If China National Offshore Oil Corp., or CNOOC, wins the bidding war for Unocal, the El Segundo, Calif.-based oil company, does it follow that that the newly acquired energy will be diverted to China? Not necessarily. Oil is a fungible commodity, and so it’s consumed by the highest bidder, the New Yorker’s James Surowiecki argues. “In today’s world whether or not you own the means of oil production doesn’t affect your access to the stuff.”

Perhaps, but then why is CNOOC, which is owned primarily by the Chinese government, so eager to buy the means of production? For some clues, we turn to Fu Chengyu, CNNOC’s chairman and CEO, who writes in today’s Wall Street Journal (subscription required): “We have made our offer because Unocal’s asset base fits our business extremely well — 70% of its oil and gas reserves are close to Asian markets where we operate.”
Why not simply buy the oil and gas in the open market? Clearly, CNNOC believes that owning trumps buying on an as-needed basis.
As for the worries that CNNOC will redirect oil and gas to China, thereby depriving the American market of the energy, Fu dismisses the fear. In fact, he pledges the opposite. “I promise that we will continue Unocal’s sales practice of selling all, or substantially all, U.S. oil and gas in U.S. markets.”
In the meantime, it behooves the U.S. to tread lightly, if at all, when it comes to CNOOC’s proposed purchase of Unocal. China, after all, holds an estimated $700 billion of in dollar-based foreign reserves. As Surowiecki notes, “China could inflict far more damage on the American economy by selling off bonds, or simply ceasing to buy them, than by merely acquiring an oil company.”
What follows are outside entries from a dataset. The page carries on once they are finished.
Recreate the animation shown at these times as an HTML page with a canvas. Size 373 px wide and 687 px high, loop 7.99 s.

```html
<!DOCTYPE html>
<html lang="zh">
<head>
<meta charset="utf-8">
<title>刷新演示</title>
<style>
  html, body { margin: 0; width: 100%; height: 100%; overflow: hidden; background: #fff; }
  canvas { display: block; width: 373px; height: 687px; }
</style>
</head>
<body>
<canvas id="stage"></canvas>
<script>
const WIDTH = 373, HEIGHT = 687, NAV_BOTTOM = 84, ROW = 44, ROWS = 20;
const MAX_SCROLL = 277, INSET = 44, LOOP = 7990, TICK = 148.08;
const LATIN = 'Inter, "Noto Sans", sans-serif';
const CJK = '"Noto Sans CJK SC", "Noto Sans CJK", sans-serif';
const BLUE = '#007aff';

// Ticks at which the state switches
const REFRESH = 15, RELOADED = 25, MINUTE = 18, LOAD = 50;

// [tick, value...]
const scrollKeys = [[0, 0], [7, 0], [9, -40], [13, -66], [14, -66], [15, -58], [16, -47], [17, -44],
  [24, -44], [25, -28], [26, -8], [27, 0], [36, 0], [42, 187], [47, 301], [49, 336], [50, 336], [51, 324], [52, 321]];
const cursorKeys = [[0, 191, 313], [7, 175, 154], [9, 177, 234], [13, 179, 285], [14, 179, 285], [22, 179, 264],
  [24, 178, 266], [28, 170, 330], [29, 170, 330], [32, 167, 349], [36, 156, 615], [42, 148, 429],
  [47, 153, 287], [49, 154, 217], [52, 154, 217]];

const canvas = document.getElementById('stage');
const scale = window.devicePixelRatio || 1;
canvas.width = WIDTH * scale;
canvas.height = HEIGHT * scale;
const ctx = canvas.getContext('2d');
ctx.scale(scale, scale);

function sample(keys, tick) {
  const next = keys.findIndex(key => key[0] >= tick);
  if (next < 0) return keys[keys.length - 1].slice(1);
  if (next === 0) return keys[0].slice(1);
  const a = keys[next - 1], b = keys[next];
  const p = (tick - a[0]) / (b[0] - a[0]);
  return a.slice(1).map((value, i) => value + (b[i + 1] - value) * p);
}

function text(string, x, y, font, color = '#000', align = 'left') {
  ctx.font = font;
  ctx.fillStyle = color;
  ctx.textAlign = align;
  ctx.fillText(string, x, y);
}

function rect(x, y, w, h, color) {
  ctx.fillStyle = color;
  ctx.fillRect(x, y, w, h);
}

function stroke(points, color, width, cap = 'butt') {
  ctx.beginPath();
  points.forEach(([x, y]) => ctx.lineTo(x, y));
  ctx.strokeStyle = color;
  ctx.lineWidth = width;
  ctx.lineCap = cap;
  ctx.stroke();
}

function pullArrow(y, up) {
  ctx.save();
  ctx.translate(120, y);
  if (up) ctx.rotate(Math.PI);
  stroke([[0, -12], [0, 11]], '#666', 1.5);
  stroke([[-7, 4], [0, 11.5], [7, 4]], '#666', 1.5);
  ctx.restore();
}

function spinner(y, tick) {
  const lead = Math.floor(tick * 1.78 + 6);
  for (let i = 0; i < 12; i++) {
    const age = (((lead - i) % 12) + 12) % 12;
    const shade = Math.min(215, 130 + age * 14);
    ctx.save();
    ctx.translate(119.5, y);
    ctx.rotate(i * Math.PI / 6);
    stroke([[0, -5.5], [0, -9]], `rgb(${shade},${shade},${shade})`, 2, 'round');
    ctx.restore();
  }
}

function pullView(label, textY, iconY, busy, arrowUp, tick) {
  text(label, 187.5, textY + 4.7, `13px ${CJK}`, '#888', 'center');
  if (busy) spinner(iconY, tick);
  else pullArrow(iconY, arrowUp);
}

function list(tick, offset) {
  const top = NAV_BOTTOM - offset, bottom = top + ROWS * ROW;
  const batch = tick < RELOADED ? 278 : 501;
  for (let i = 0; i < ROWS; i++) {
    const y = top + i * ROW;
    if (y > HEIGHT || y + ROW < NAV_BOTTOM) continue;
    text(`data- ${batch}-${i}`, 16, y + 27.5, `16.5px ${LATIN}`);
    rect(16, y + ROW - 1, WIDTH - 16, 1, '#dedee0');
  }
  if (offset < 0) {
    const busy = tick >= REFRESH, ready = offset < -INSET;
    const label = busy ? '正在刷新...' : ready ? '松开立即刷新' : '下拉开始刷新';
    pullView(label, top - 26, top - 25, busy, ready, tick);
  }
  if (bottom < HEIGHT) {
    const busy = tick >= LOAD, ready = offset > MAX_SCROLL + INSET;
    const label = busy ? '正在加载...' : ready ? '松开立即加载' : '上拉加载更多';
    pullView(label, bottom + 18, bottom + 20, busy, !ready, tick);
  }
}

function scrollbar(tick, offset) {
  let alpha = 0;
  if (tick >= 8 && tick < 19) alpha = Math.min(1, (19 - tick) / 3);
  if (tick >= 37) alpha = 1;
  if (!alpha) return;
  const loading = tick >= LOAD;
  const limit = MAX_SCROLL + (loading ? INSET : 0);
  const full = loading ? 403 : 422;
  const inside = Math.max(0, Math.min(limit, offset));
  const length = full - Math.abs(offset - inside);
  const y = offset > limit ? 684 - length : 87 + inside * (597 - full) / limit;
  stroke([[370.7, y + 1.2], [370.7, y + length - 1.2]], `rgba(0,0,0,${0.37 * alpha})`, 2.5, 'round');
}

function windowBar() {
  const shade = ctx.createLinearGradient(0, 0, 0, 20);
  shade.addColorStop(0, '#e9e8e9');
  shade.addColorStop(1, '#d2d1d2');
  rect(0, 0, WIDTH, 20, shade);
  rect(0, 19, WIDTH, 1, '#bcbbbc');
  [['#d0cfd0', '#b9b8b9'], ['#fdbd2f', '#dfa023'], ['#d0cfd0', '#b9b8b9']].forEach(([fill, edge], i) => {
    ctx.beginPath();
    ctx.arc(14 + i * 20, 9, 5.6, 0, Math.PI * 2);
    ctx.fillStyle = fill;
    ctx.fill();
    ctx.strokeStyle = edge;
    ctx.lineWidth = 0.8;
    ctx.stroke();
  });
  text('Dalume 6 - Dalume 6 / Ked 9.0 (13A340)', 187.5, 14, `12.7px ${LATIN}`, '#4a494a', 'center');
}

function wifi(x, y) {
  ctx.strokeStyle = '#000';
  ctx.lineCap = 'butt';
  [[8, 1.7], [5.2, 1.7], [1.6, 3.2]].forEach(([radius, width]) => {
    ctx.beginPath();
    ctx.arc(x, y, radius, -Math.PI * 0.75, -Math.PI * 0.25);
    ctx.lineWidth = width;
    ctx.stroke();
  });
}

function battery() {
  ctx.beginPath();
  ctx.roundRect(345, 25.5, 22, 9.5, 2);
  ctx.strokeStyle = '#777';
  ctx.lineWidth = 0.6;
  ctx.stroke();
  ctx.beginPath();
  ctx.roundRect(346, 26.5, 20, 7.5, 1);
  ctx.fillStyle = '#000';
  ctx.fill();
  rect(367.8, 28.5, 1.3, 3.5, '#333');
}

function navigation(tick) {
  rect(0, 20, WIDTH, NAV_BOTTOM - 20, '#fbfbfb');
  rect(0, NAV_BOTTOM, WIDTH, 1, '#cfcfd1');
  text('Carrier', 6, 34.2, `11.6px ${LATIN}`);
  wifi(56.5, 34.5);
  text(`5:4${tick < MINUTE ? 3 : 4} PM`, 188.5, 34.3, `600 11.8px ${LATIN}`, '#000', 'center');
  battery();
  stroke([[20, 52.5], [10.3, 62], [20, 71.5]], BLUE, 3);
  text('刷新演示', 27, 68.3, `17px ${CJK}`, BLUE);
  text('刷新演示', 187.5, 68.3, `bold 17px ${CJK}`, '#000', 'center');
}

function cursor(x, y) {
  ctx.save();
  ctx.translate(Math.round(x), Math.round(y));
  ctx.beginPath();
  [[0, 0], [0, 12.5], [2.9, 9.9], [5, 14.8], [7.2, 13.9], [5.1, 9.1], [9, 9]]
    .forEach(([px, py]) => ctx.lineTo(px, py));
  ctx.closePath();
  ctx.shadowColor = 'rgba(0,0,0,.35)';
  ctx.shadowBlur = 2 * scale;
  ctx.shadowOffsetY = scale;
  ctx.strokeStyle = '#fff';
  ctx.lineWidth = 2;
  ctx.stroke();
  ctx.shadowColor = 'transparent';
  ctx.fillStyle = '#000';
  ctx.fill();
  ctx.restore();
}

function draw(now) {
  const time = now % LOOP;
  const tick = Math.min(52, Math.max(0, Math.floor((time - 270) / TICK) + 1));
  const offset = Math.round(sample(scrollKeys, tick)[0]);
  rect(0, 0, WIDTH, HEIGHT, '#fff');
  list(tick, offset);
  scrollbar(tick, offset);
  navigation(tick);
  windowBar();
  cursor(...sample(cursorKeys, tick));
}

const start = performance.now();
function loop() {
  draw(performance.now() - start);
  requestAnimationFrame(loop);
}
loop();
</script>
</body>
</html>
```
But none of this changes the fact that demand for oil is rising and supply may not keep pace in the years ahead. What’s more, all the talk of oil as a fungible commodity, whose price is set by a free and open marketplace ignores the fact that for most of the oil industry’s history the price of crude has been manipulated in varying degrees, and the game continues today. Yes, the development of futures trading linked to oil has made manipulation tougher. But it’s naïve to think that access to oil is unfettered and the pricing mirrors the idealized supply and demand curves found in economics textbooks.
Consider, for instance, the fact that China’s eager to build a strategic petroleum reserve. And who can argue? The U.S. government, after all, holds more than 600 million barrels of crude in reserve in case of supply disruption. As China, India, and a few other countries build comparable emergency reserves the result will have no small impact on the price of oil. What’s more, the impact will be unrelated to supply and demand at the moment.
History suggests that at critical moments there’s a large and obvious benefit to owning oil supplies vs. trying to buy them in the open market. Sometimes the latter’s just not possible. That’s not necessarily a reason for the U.S. government to prevent CNOOC’s purchase of Unocal. At the same time, America should recognize the motivation for China’s growing interest in oil reserves.
To be sure, the Unocal deal is trivial in the grand scheme of the oil business. The true significance of CNOOC’s attempt at acquisition is what it suggests for the future. China’s $700 billion of dollar reserves are burning a whole in its national pocket. As fate would have it, China’s demand for oil is also rapidly outpacing its capacity to produce it domestically, resulting in a sharp rise in imports, according to the Energy Information Administration. A confluence of events that may have more than trifling implications going forward.
Today Unocal, tomorrow….?